[EXERCISE BRIEF]:
Quote from the first line below through the line that contains "doctors in white", both included, and leave the pictures out.

-- EXTRACTED RECORDS follows --

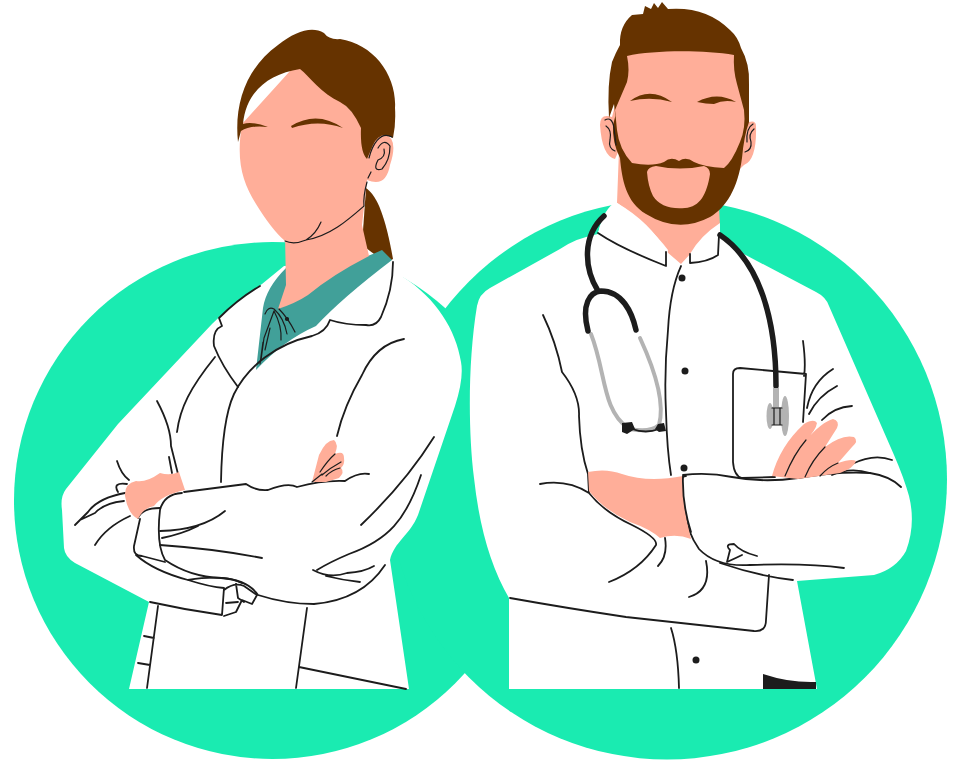
<!DOCTYPE html>
<html lang="en">
<head>
<meta charset="utf-8">
<title>Two doctors</title>
<style>
:root{--mint:#1aebb1;--skin:#ffae99;--hair:#663300;--shirt:#41a099;--ink:#1c1c1c;--coat:#fff;--steel:#b3b3b3}
html,body{margin:0;background:var(--coat);overflow:hidden}
svg{display:block;width:953px;height:766px}
.mint{fill:var(--mint)}
.skin{fill:var(--skin)}
.hair{fill:var(--hair)}
.shirt{fill:var(--shirt)}
.coat{fill:var(--coat)}
.ink{fill:var(--ink)}
.steel{fill:var(--steel)}
.lines{fill:none;stroke:var(--ink);stroke-width:1.8;stroke-linecap:round;stroke-linejoin:round}
.fine{stroke-width:1.2}
.tube{fill:none;stroke:var(--ink);stroke-width:5.5;stroke-linecap:round}
.metal{fill:none;stroke:var(--steel);stroke-width:4;stroke-linecap:round}
</style>
</head>
<body>
<svg viewBox="0 0 953 766" role="img" aria-label="Two doctors in white coats with folded arms">
  <g class="mint" id="backdrop">
    <circle cx="272.500" cy="500.500" r="258.500"/>
    <circle cx="667" cy="479.500" r="280"/>
  </g>

  <g id="woman">
    <path class="hair" d="M366 188C378 196 386 220 393 259L386 263L362 245Z"/>
    <path class="coat" d="M284 266L262 284Q232 304 212 324L118 424L66 489Q60 497 62 510L64 548Q65 557 75 563L149 602L129 689H409L390 560C394 542 410 535 418 515L455 406Q464 378 461 362C456 330 436 298 403 277L392 260Z"/>
    <path class="shirt" d="M286 268Q266 288 263 308L256 370Q284 340 316 326Q342 298 392 260L382 250Q340 270 286 268Z"/>
    <path class="skin" d="M285 236L286 285L278 309Q296 303 308 295Q332 275 369 256L362 225L367 180Q386 188 390 165Q399 138 384 134L360 120L300 60L242 124C236 160 242 182 256 204Q272 230 285 241Z"/>
    <path class="hair" d="M238 142C234 104 246 68 278 45C296 31 312 26 324 33Q329 40 340 39C374 44 397 76 395 108Q396 124 393 138Q380 130 373 145L367 159Q360 152 361 128Q352 108 340 102C322 94 309 76 300 69C268 74 246 92 243 124Q252 121 268 127Q250 125 241 131Z"/>
    <path class="hair" d="M291 126Q317 110 343 128Q318 119 292 128Z"/>
    <path class="lines fine" d="M392 137C380 130 372 146 369 158M378 148Q384 138 390 146Q390 160 382 169Q372 172 378 160Q386 157 384 149M371 172L368 178M367 182Q363 197 364 206C348 220 330 236 306 240Q294 245 285 241M306 240Q316 234 321 222"/>
    <g class="lines fine" id="shirt-details">
      <path d="M265 314Q268 306 274 309Q284 318 287 334M274 311L264 338L261 360M270 328L265 350M274 311Q282 326 281 340M279 309Q288 318 295 332M263 342L260 364"/>
      <circle class="ink" cx="287" cy="319" r="1.500"/>
    </g>
    <g class="lines" id="woman-coat-lines">
      <path d="M260 286Q238 299 219 318L222 326Q212 330 214 346Q222 366 238 387"/>
      <path d="M393 262Q393 290 381 317Q376 327 366 325Q345 325 330 320Q326 332 312 336C276 344 248 366 234 394Q222 420 221 482"/>
      <path d="M215 357C190 388 180 408 177 432M157 401Q171 427 171 446L178 474M169 457L172 473"/>
      <path d="M404 339Q376 344 362 375Q344 406 337 436"/>
      <path d="M434 437Q406 482 361 525M421 475C406 520 388 540 349 554Q330 562 317 570"/>
      <path d="M184 492Q216 488 246 484Q256 491 268 490Q288 482 297 487Q322 480 345 481Q358 472 369 474"/>
      <path d="M182 493Q164 494 160 510Q156 544 165 560Q190 577 221 578Q248 580 258 595Q286 604 314 604Q362 600 385 565"/>
      <path d="M138 518Q142 508 160 508M140 519L134 546Q133 556 142 556L165 562M160 545Q216 549 262 558M160 531Q202 530 225 511M162 538Q182 534 198 526"/>
      <path d="M136 555Q154 571 188 580Q210 587 224 588M188 580Q224 574 242 583M224 588L222 615M150 602Q186 610 222 615M224 590Q234 582 244 586L257 595L252 604L242 600L236 612L224 616M226 603L238 602M236 584L238 598L244 602"/>
      <path d="M117 461Q121 474 129 480M127 484Q112 482 118 492M125 493Q98 498 88 512L75 525M124 501Q104 503 95 513L80 520M130 516Q106 527 95 545"/>
      <path d="M313 570Q330 579 347 573Q364 572 374 566M326 576Q342 580 360 582"/>
      <path d="M158 606L147 688M307 608L296 688M299 667L406 689M144 636L154 638M138 663L150 665"/>
    </g>
    <path class="skin" d="M138 519Q128 514 125 496Q124 484 136 481Q146 483 160 473Q170 476 179 472L185 490Q162 495 154 506Q143 508 138 519Z"/>
    <path class="skin" d="M312 482L319 455Q326 440 334 440Q339 444 335 454Q344 450 344 458Q345 464 341 468Q345 472 339 478L326 482Z"/>
    <path class="lines fine" d="M335 454Q328 460 320 472M341 462Q330 468 322 475M340 468Q332 470 326 476M312 482L322 474"/>
  </g>

  <g id="man">
    <path class="coat" d="M617 202Q604 208 598 234Q576 238 560 249L490 288Q479 294 477 306C468 360 468 430 474 478Q482 552 509 598V689H817L797 581L874 575Q896 569 906 551Q916 524 909 496Q904 478 894 455L829 306Q826 297 816 292L740 252L719 232V210Z"/>
    <path class="skin" d="M619 150L617 203Q650 222 667 252L681 264L692 252Q704 236 720 225L718 190L744 165Q757 160 756 126Q756 120 749 122L742 70L690 40L626 64L612 117Q600 113 600 125Q602 156 615 159Z"/>
    <path class="hair" d="M609 118Q607 84 612 62Q616 52 620 45Q619 26 632 15L643 14L645 6L651 9L654 3L658 8L662 2L668 9Q706 6 730 30Q738 37 741 48Q750 64 749 84V122Q744 136 742 158C738 188 726 208 710 217Q678 234 646 214C626 202 622 180 620 158Q612 142 613 125L618 106L627 82Q630 70 627 56C654 50 704 50 734 55Q733 70 737 84L744 110Q745 130 736 150L726 166Q704 167 694 162Q686 156 679 161Q671 156 664 162Q652 167 632 165Q619 151 617 130L614 104Z"/>
    <path class="skin" d="M627 56C654 50 704 50 734 55Q733 70 737 84L744 110Q746 128 740 142Q732 162 724 168Q704 167 694 162Q686 156 679 161Q671 156 664 162Q652 167 632 163Q619 149 617 130L615 110L627 82Q630 70 627 56Z"/>
    <path class="skin" d="M647 172Q648 167 656 166Q680 171 704 166Q710 168 710 174C707 194 700 207 685 208Q662 210 653 196Q648 186 647 172Z"/>
    <path class="hair" d="M630 101Q650 86 672 102Q651 96 630 101ZM697 102Q717 91 736 102Q724 99 714 104Q706 104 697 102Z"/>
    <path class="lines fine" d="M605 120Q612 116 614 128L616 145M606 126Q612 130 610 140Q608 148 615 151M753 124Q746 128 747 142M754 129Q748 134 751 142Q752 150 745 152"/>
    <path class="coat" d="M616 202Q604 208 598 233L640 256L666 265L668 250Q650 226 616 202ZM720 223Q700 236 690 254L692 263Q710 260 720 255Z"/>
    <g class="lines" id="man-coat-lines">
      <path d="M598 233Q620 248 666 266L666 252M690 254L690 263Q708 262 718 255L719 235"/>
      <path d="M681 266Q670 290 668 330Q664 372 666 412Q667 450 671 475M671 628Q678 650 679 688"/>
      <path d="M543 315Q556 342 562 372Q580 395 579 416Q580 450 588 474L589 493Q567 479 540 484M589 493Q604 512 632 525Q658 538 656 545Q640 570 609 582M665 538Q668 556 658 566"/>
      <path d="M686 476Q678 476 683 496Q684 528 699 549Q716 567 750 565Q808 563 844 568M683 475Q708 472 732 477Q764 483 798 478Q840 471 870 473Q890 476 901 487"/>
      <path d="M510 598Q566 608 626 617L754 631Q766 632 766 620L769 575M720 563Q758 576 793 580M706 561Q712 590 689 597M757 556Q741 552 734 544Q724 544 730 550L727 562Q736 558 742 555"/>
      <path d="M775 477L742 478Q734 476 733 462V374Q733 368 740 368L806 374L803 422M803 341Q806 364 804 376M833 369Q812 382 807 408M837 386Q818 396 809 414M852 406Q834 407 822 420M892 460Q874 453 852 464M832 475Q850 467 870 473"/>
    </g>
    <g class="ink" id="buttons">
      <circle cx="682" cy="278" r="3.500"/><circle cx="685" cy="371" r="3.500"/><circle cx="684" cy="468" r="3.500"/><circle cx="696" cy="660" r="3.500"/>
    </g>
    <path class="ink" d="M763 674Q790 683 816 682V689H763Z"/>
    <path class="skin" d="M588 472Q606 468 622 474Q648 483 683 476Q682 504 691 539Q676 533 660 538Q650 529 630 522Q604 510 589 491Z"/>
    <path class="skin" d="M772 476Q780 446 804 424Q814 418 817 423Q816 430 806 440Q822 422 833 419Q840 421 837 428L825 447Q842 434 854 437Q859 441 852 447L838 463Q852 458 856 461Q854 468 840 473L798 479Z"/>
    <path class="lines" d="M683 476Q682 504 691 532"/>
    <path class="lines fine" d="M806 440Q794 454 785 476M825 447Q812 460 805 477M838 463Q828 467 820 476"/>
    <g id="stethoscope">
      <path class="metal" d="M591 334C606 372 602 410 628 428M640 338C652 364 666 400 659 425Q650 433 630 429"/>
      <path class="tube" d="M604 216C582 236 584 268 598 291M588 331C581 304 590 292 601 291C622 291 632 312 636 330M720 235C760 262 776 320 776 386"/>
      <path class="ink" d="M622 423L632 422L635 429L627 434L622 432ZM658 424L664 423L666 431L659 432L655 429Z"/>
      <path class="lines" d="M632 429Q646 434 659 429"/>
      <path class="steel" d="M773 388H779V407H773Z"/>
      <ellipse class="steel" cx="770" cy="416" rx="3.500" ry="13"/>
      <ellipse class="steel" cx="785" cy="416" rx="4" ry="20"/>
      <path class="steel" d="M772 407H782V425H772Z"/>
      <path class="lines fine" d="M774 408V425M780 408V425M772 408H782M772 425H782"/>
    </g>
  </g>
</svg>
</body>
</html>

-- EXTRACTED RECORDS concluded --

[RESPONSE AREA]:
<!DOCTYPE html>
<html lang="en">
<head>
<meta charset="utf-8">
<title>Two doctors</title>
<style>
:root{--mint:#1aebb1;--skin:#ffae99;--hair:#663300;--shirt:#41a099;--ink:#1c1c1c;--coat:#fff;--steel:#b3b3b3}
html,body{margin:0;background:var(--coat);overflow:hidden}
svg{display:block;width:953px;height:766px}
.mint{fill:var(--mint)}
.skin{fill:var(--skin)}
.hair{fill:var(--hair)}
.shirt{fill:var(--shirt)}
.coat{fill:var(--coat)}
.ink{fill:var(--ink)}
.steel{fill:var(--steel)}
.lines{fill:none;stroke:var(--ink);stroke-width:1.8;stroke-linecap:round;stroke-linejoin:round}
.fine{stroke-width:1.2}
.tube{fill:none;stroke:var(--ink);stroke-width:5.5;stroke-linecap:round}
.metal{fill:none;stroke:var(--steel);stroke-width:4;stroke-linecap:round}
</style>
</head>
<body>
<svg viewBox="0 0 953 766" role="img" aria-label="Two doctors in white coats with folded arms">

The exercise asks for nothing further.